On 18 July 2018, California Governor Jerry Brown signed Senate Bill 766, which amends the California International Arbitration and Conciliation Act (Cal. Civ. Proc. Code § 1297.11 et seq.) to expressly allow out-of-state and non-US lawyers to represent and assist parties in international arbitration or related proceedings seated in California. Senate Bill 766 brings clarity to the issue of non-California attorneys participating in international arbitration and related proceedings within the State of California.
The issue of non-California counsel participating in international arbitral proceedings seated in California has been a subject of some confusion since the 1998 California Supreme Court decision in Birbrower, Montalbano, Condon & Frank v. Superior Court. In Birbrower, the California Supreme Court ruled that out-of-state attorneys were not authorized to represent clients in domestic arbitral proceedings seated in California without a pro hac vice application in association with a California-licensed attorney.
The practice of allowing out-of-state counsel to participate in international arbitral proceedings seated within their borders has been widely accepted by key US (e.g., New York) and foreign jurisdictions (including England and Wales, France, Italy, Switzerland, Singapore and Hong Kong). Since Birbrower, California has been characterized by some as being hostile to the participation of non-California lawyers in international arbitration.
While the criticism is somewhat unwarranted — particularly because foreign counsel frequently do represent parties in international arbitral proceedings seated in California — the new bill resolves the issue. With Senate Bill 766, California consolidates its efforts to become a leading market for international arbitration.

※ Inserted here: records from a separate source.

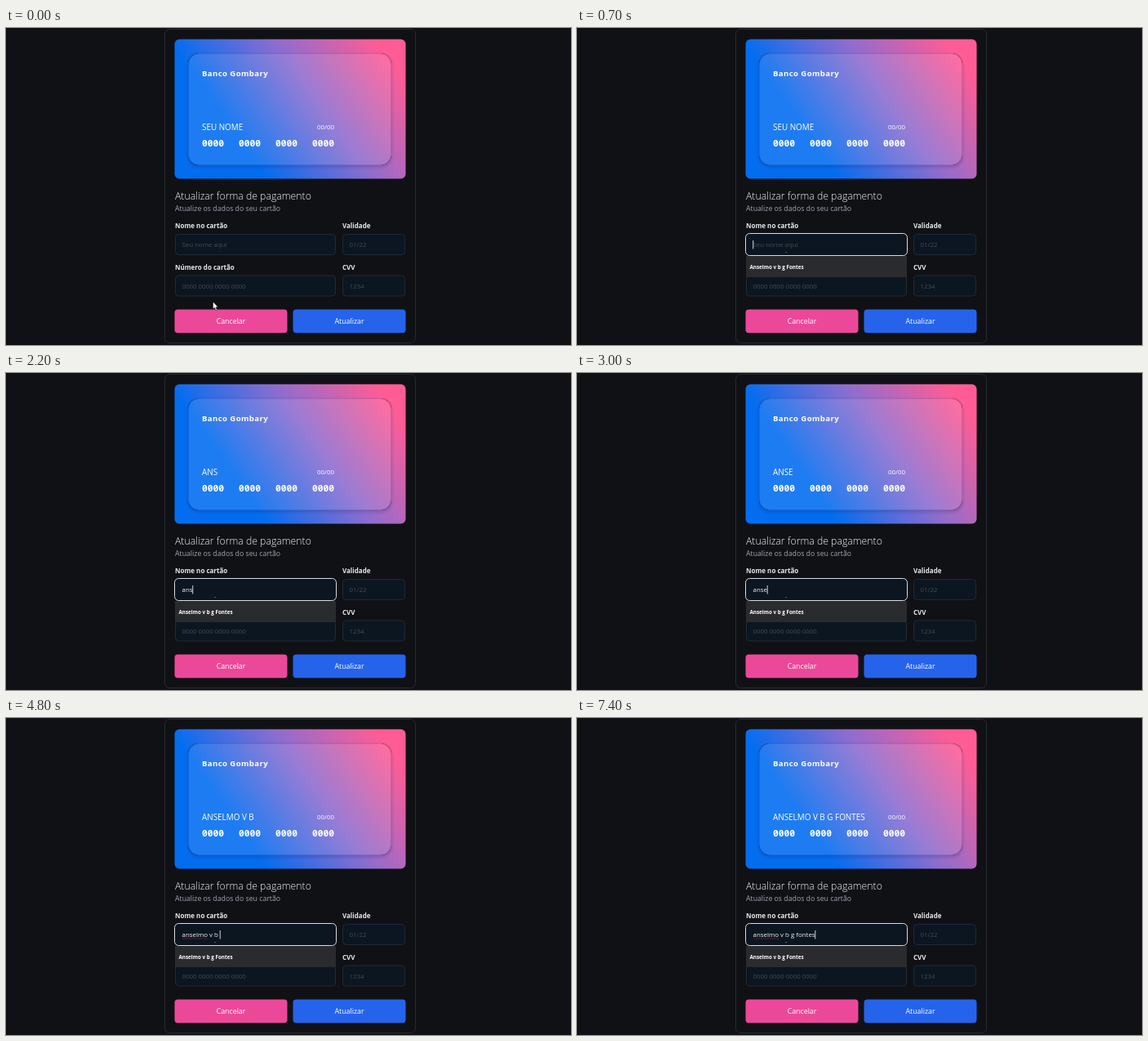
These frames come from a looping animation (692x388 px, 8 s). An HTML page with a canvas:

```html
<!DOCTYPE html>
<html lang="pt-BR">
<head>
<meta charset="utf-8">
<title>Atualizar forma de pagamento</title>
<style>
  html, body { margin: 0; width: 100%; height: 100%; overflow: hidden; background: #101115; }
  canvas { display: block; width: 692px; height: 388px; }
</style>
</head>
<body>
<canvas id="stage"></canvas>
<script>
const W = 692, H = 388, LOOP = 8000, STEP = 100;
const SANS = '"Open Sans", "Noto Sans", sans-serif';
const MONO = '"Noto Sans Mono", "DejaVu Sans Mono", monospace';
const OWNER = 'Anselmo v b g Fontes';
const TYPED = OWNER.toLowerCase();
const FOCUS_AT = 700, SPELL_AT = 3700;
// Time at which each character of the name is typed
const KEYS = [1700, 1900, 2100, 2600, 3100, 3300, 3500, 3700, 3900, 4200,
              4500, 4800, 5200, 5500, 5600, 5800, 6100, 6300, 7300, 7400];

const canvas = document.getElementById('stage');
const ctx = canvas.getContext('2d');
const dpr = window.devicePixelRatio || 1;
canvas.width = W * dpr;
canvas.height = H * dpr;

function box(x, y, w, h, r, fill, stroke, line = 1) {
  ctx.beginPath();
  ctx.roundRect(x, y, w, h, r);
  if (fill) { ctx.fillStyle = fill; ctx.fill(); }
  if (stroke) { ctx.strokeStyle = stroke; ctx.lineWidth = line; ctx.stroke(); }
}

function text(str, x, y, size, color, { weight = 400, family = SANS, align = 'left', spacing = 0 } = {}) {
  ctx.font = `${weight} ${size}px ${family}`;
  ctx.letterSpacing = spacing + 'px';
  ctx.textAlign = align;
  ctx.fillStyle = color;
  ctx.fillText(str, x, y);
}

function drawCard(name) {
  // Gradient axis runs from lower left to upper right
  const x0 = 200, y0 = 14, len = 205;
  const g = ctx.createLinearGradient(x0, y0, x0 + len * 0.82, y0 - len * 0.58);
  g.addColorStop(0, '#036df0');
  g.addColorStop(0.5, '#8c6dd0');
  g.addColorStop(1, '#ff5c95');
  box(206.5, 13.7, 283, 170.8, 6, g);

  ctx.save();
  ctx.beginPath();
  ctx.rect(207, 14, 282, 170);
  ctx.roundRect(223, 31, 249, 137, 13);
  ctx.clip('evenodd');
  ctx.shadowColor = 'rgba(10,20,70,0.25)';
  ctx.shadowBlur = 5 * dpr;
  ctx.shadowOffsetY = 2 * dpr;
  box(223, 31, 249, 137, 13, '#000');
  ctx.restore();
  box(223.5, 31.5, 248, 136, 13, 'rgba(255,255,255,0.1)', 'rgba(60,70,140,0.2)');

  text('Banco Gombary', 240, 58.9, 9.6, '#fff', { weight: 700, spacing: 0.4 });
  text(name, 240, 125, 9.9, '#fff', { weight: 500 });
  text('00/00', 381, 124, 7.9, '#fff', { weight: 500 });
  for (let i = 0; i < 4; i++)
    text('0000', 240 + 45 * i, 144.7, 11.3, '#fff', { weight: 600, family: MONO });
}

function drawField(label, hint, x, y, w) {
  text(label, x, y - 6.8, 8, '#e5e7eb', { weight: 700 });
  box(x + 0.5, y + 0.5, w - 1, 25, 4, '#0c1621', '#202a37');
  text(hint, x + 8.5, y + 16, 7.9, '#434b57');
}

function drawButton(label, x, color) {
  box(x - 0.5, 344.6, 138, 28.6, 4, color);
  text(label, x + 68.5, 362, 8.8, '#fff', { align: 'center' });
}

function drawFocus(t, typed) {
  box(206.5, 251.5, 198, 27, 5, '#0c1621', '#d9dbdf');
  if (typed) text(typed, 215.5, 268, 7.9, '#f3f4f6');
  else text('Seu nome aqui', 215.5, 268, 7.9, '#434b57');
  ctx.font = `400 7.9px ${SANS}`;
  ctx.letterSpacing = '0px';

  if (t >= SPELL_AT) {
    const end = 215.5 + ctx.measureText(TYPED.split(' ')[0]).width;
    ctx.beginPath();
    for (let x = 216; x <= end; x += 0.5) ctx.lineTo(x, 270 + 0.6 * Math.sin(x * 2));
    ctx.strokeStyle = 'rgba(215,50,75,0.6)';
    ctx.lineWidth = 0.7;
    ctx.stroke();
  }

  const last = Math.max(FOCUS_AT, ...KEYS.filter(k => k <= t));
  if (last === KEYS[KEYS.length - 1] || Math.floor((t - last) / 500) % 2 === 0) {
    ctx.fillStyle = '#e5e7eb';
    ctx.fillRect(215.3 + ctx.measureText(typed).width, 260, 0.9, 10.5);
  }

  box(207, 279, 197, 26, 0, '#2a2b2d');
  text(OWNER, 211.5, 294.5, 6.3, '#fff', { weight: 700 });
}

function drawPointer(t) {
  const p = Math.min(1, t / 500), e = p * p * (3 - 2 * p);
  const x = 253.5 + 3 * e, y = 335 - 65 * e;
  const overField = (y > 252 && y < 278) || (y > 303 && y < 328);
  if (overField) {
    ctx.fillStyle = 'rgba(10,16,24,0.5)';
    ctx.fillRect(x - 0.4, y - 5, 0.8, 9);
    ctx.fillStyle = '#8b929c';
    ctx.fillRect(x - 1, y + 4, 1.2, 1);
    return;
  }
  const shape = [[0, 0], [0, 9], [2, 7.2], [3.5, 10.4], [4.9, 9.8], [3.5, 6.7], [6.2, 6.5]];
  ctx.beginPath();
  for (const [dx, dy] of shape) ctx.lineTo(x + dx, y + dy);
  ctx.closePath();
  ctx.fillStyle = '#fff';
  ctx.fill();
  ctx.strokeStyle = '#000';
  ctx.lineWidth = 0.5;
  ctx.stroke();
}

function draw(t) {
  const typed = TYPED.slice(0, KEYS.filter(k => k <= t).length);
  ctx.setTransform(dpr, 0, 0, dpr, 0, 0);
  ctx.fillStyle = '#101115';
  ctx.fillRect(0, 0, W, H);
  box(194.5, 1.5, 307, 384, 6, null, '#292b33');

  drawCard(typed ? typed.toUpperCase() : 'SEU NOME');
  text('Atualizar forma de pagamento', 207, 210, 12.25, '#f3f4f6', { weight: 350 });
  text('Atualize os dados do seu cartão', 207, 223.5, 8.75, '#9ca3af');
  drawField('Nome no cartão', typed ? '' : 'Seu nome aqui', 207, 252, 197);
  drawField('Validade', '01/22', 412, 252, 77);
  drawField('Número do cartão', '0000 0000 0000 0000', 207, 302.5, 197);
  drawField('CVV', '1234', 412, 302.5, 77);
  drawButton('Cancelar', 207, '#ec4899');
  drawButton('Atualizar', 352, '#2563eb');
  if (t >= FOCUS_AT) drawFocus(t, typed);
  drawPointer(t);
}

const start = performance.now();
function tick() {
  const t = (performance.now() - start) % LOOP;
  draw(Math.floor(t / STEP) * STEP);
  requestAnimationFrame(tick);
}
tick();
</script>
</body>
</html>
```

For more information about California Senate Bill 766 and its impact on international arbitrations seated in the state, please contact your Ally Law lawyer.